• **What you need to do**
Whenever a line below includes the string "size", show it.

-- Task material follows --

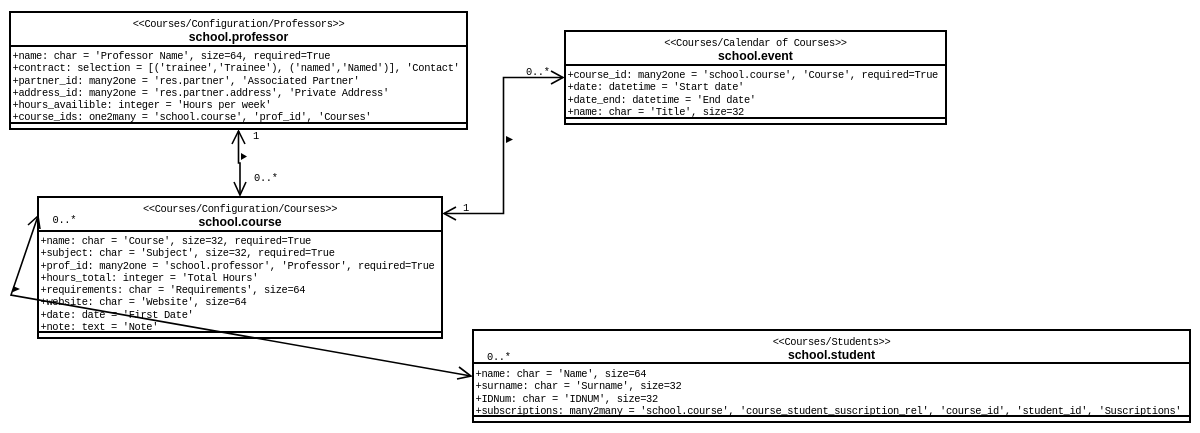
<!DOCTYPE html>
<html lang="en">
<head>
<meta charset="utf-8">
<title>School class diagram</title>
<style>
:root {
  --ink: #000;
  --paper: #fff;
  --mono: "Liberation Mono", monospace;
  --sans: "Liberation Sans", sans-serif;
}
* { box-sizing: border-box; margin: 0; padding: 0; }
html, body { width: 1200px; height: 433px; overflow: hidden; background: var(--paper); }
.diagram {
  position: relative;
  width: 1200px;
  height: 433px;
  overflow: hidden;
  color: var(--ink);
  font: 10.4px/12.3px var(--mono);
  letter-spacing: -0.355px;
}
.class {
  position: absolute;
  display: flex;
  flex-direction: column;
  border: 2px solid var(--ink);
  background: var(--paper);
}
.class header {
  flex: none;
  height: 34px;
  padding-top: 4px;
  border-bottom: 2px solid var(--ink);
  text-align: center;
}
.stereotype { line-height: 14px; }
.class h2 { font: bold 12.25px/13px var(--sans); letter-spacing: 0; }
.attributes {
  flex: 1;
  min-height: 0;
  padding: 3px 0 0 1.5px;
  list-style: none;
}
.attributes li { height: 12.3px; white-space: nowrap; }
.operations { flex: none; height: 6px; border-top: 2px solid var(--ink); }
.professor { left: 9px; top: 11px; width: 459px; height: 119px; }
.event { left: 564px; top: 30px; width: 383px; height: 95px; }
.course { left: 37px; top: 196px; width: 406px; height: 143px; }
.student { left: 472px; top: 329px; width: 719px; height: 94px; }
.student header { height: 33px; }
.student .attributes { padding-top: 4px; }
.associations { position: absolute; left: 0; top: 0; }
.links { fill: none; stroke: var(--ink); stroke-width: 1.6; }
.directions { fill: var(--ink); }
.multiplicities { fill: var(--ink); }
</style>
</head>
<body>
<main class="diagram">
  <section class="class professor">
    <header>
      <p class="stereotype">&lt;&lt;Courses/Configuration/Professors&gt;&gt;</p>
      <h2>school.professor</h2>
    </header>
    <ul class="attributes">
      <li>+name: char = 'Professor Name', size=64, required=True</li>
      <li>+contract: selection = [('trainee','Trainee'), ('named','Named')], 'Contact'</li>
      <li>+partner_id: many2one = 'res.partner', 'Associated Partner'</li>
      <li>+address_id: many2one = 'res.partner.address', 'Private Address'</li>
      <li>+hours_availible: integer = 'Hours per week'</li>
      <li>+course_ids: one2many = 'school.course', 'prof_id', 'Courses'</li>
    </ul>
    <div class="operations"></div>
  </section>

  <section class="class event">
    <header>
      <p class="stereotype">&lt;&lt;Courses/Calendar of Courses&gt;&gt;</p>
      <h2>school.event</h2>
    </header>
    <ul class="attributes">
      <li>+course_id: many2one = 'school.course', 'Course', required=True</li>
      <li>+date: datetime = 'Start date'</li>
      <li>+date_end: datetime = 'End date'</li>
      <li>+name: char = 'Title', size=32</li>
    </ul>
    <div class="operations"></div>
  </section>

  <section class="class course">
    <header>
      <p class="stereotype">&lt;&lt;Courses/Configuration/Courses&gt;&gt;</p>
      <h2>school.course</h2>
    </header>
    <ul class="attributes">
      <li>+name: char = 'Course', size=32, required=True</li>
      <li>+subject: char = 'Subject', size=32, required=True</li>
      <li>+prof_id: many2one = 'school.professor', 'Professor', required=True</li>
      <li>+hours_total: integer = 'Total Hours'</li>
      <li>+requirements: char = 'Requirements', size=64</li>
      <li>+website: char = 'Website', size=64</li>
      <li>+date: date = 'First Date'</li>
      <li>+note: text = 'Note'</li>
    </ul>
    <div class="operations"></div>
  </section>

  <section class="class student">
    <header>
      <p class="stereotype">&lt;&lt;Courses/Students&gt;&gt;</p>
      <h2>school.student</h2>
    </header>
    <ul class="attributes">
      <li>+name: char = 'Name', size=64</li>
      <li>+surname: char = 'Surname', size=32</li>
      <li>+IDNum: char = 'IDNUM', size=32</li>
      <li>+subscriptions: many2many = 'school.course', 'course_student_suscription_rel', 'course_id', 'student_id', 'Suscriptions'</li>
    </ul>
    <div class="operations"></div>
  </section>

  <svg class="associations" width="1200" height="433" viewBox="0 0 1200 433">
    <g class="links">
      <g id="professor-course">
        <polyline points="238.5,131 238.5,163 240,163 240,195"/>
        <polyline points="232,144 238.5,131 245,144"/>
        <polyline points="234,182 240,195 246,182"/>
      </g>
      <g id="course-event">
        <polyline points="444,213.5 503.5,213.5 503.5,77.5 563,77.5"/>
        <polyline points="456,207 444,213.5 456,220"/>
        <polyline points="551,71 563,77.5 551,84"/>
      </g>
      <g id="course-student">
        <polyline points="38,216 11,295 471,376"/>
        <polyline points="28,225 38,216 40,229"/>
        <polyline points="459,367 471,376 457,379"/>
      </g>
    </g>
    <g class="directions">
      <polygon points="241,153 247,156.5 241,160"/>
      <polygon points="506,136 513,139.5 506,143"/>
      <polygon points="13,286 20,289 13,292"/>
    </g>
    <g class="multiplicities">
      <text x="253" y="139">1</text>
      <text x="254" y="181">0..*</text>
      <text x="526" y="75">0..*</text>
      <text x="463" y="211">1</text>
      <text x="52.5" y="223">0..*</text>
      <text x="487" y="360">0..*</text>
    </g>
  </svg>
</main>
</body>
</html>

-- Task material concluded --
-- Task material follows --

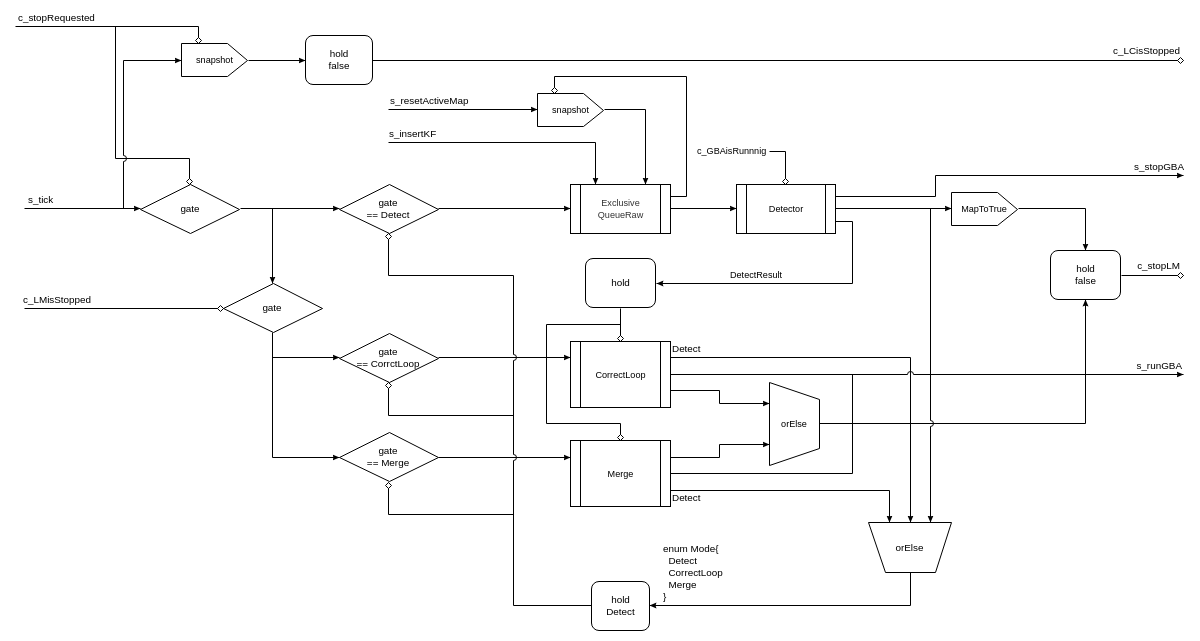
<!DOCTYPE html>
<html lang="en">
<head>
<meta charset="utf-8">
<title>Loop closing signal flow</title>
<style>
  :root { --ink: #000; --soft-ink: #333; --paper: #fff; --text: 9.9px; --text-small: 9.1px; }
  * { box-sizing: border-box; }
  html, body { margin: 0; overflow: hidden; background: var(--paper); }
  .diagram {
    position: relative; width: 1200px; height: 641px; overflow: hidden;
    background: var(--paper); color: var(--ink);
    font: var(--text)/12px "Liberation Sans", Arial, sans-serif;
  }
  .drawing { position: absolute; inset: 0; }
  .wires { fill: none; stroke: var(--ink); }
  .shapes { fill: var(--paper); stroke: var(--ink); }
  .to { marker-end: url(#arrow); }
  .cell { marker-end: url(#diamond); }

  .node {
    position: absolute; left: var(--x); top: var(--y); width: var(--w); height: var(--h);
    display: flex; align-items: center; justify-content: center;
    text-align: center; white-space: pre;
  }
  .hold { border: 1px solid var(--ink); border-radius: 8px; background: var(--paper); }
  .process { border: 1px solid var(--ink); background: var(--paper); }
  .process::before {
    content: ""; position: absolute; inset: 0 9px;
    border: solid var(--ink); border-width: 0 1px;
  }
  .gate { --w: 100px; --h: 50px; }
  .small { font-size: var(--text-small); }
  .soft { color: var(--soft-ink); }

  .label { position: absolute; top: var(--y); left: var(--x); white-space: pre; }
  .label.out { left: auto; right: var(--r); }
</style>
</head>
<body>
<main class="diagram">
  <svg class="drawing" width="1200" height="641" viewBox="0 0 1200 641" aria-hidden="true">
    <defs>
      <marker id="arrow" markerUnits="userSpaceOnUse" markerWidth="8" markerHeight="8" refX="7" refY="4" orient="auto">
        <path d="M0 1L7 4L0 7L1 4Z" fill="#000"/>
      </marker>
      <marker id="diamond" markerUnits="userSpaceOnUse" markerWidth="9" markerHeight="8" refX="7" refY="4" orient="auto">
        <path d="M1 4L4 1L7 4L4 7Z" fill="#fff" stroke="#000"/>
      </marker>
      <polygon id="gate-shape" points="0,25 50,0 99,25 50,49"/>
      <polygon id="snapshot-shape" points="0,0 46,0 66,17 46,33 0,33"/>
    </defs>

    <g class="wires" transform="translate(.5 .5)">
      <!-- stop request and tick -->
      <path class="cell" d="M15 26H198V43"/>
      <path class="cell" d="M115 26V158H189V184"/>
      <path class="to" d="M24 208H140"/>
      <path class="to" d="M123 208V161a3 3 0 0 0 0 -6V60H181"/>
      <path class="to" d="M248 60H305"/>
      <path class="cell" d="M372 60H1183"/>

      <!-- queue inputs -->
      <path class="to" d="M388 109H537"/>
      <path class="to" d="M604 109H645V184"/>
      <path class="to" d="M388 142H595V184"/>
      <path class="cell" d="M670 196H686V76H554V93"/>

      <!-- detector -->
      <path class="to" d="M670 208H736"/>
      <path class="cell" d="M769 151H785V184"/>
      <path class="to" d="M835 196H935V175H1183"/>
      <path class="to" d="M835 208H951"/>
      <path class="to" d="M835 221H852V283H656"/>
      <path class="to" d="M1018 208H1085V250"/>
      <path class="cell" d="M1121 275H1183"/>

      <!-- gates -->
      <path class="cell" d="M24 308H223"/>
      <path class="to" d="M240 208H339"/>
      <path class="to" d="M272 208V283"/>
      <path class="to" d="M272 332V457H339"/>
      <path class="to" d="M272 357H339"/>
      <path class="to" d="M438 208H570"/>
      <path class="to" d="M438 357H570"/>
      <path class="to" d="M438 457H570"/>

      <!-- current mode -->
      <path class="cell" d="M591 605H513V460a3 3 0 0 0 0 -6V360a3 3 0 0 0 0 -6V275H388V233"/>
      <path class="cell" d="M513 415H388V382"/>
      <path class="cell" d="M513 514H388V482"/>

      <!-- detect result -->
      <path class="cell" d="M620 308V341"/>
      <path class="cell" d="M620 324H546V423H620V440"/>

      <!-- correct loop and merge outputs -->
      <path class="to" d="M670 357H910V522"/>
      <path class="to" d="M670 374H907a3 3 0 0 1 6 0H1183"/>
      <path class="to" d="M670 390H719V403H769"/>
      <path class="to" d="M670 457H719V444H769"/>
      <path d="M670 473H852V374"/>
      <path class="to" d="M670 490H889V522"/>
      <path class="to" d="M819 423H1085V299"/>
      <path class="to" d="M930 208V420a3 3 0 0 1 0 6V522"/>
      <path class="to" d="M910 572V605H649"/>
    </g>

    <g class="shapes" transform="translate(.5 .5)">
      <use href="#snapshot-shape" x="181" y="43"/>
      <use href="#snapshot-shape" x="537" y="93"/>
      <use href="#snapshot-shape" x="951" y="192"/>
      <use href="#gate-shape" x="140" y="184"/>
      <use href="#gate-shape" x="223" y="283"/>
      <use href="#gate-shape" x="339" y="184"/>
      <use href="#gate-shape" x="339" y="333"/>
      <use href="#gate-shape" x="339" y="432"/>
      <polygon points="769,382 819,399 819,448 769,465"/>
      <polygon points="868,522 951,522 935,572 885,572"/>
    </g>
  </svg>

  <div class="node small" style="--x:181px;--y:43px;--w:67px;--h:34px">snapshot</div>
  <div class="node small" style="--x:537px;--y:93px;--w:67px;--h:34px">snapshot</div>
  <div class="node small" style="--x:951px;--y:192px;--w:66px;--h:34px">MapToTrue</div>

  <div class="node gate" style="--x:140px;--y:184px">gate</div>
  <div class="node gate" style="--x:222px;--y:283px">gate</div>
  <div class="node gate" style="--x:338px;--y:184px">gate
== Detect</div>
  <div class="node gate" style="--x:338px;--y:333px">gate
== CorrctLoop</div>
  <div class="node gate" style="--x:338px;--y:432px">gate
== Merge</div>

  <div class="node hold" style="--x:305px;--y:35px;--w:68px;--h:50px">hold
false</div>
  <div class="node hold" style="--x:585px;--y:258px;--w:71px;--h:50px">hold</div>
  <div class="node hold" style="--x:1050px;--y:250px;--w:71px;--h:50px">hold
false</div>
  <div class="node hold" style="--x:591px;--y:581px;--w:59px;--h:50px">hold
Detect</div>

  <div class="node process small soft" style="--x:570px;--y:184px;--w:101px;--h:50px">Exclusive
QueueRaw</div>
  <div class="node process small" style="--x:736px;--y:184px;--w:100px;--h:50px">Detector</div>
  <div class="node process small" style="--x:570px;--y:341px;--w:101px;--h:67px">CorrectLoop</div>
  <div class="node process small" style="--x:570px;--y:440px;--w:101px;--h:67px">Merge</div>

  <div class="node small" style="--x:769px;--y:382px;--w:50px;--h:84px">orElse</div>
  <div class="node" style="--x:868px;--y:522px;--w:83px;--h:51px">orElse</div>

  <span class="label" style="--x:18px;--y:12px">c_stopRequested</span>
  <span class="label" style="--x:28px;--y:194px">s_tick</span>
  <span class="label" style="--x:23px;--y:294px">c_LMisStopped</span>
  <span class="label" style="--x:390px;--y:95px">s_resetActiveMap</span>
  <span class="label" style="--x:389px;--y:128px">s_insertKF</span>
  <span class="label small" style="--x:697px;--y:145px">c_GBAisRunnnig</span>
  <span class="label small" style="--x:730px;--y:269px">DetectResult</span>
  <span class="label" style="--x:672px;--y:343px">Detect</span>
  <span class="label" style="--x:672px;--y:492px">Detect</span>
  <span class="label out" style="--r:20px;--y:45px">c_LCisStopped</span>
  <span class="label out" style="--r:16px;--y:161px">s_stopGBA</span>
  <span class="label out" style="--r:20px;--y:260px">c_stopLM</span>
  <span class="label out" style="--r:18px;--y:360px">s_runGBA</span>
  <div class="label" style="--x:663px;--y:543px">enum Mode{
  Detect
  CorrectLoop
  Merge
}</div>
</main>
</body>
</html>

-- Task material concluded --

• **Response area**
      <li>+name: char = 'Professor Name', size=64, required=True</li>
      <li>+name: char = 'Title', size=32</li>
      <li>+name: char = 'Course', size=32, required=True</li>
      <li>+subject: char = 'Subject', size=32, required=True</li>
      <li>+requirements: char = 'Requirements', size=64</li>
      <li>+website: char = 'Website', size=64</li>
      <li>+name: char = 'Name', size=64</li>
      <li>+surname: char = 'Surname', size=32</li>
      <li>+IDNum: char = 'IDNUM', size=32</li>
  .small { font-size: var(--text-small); }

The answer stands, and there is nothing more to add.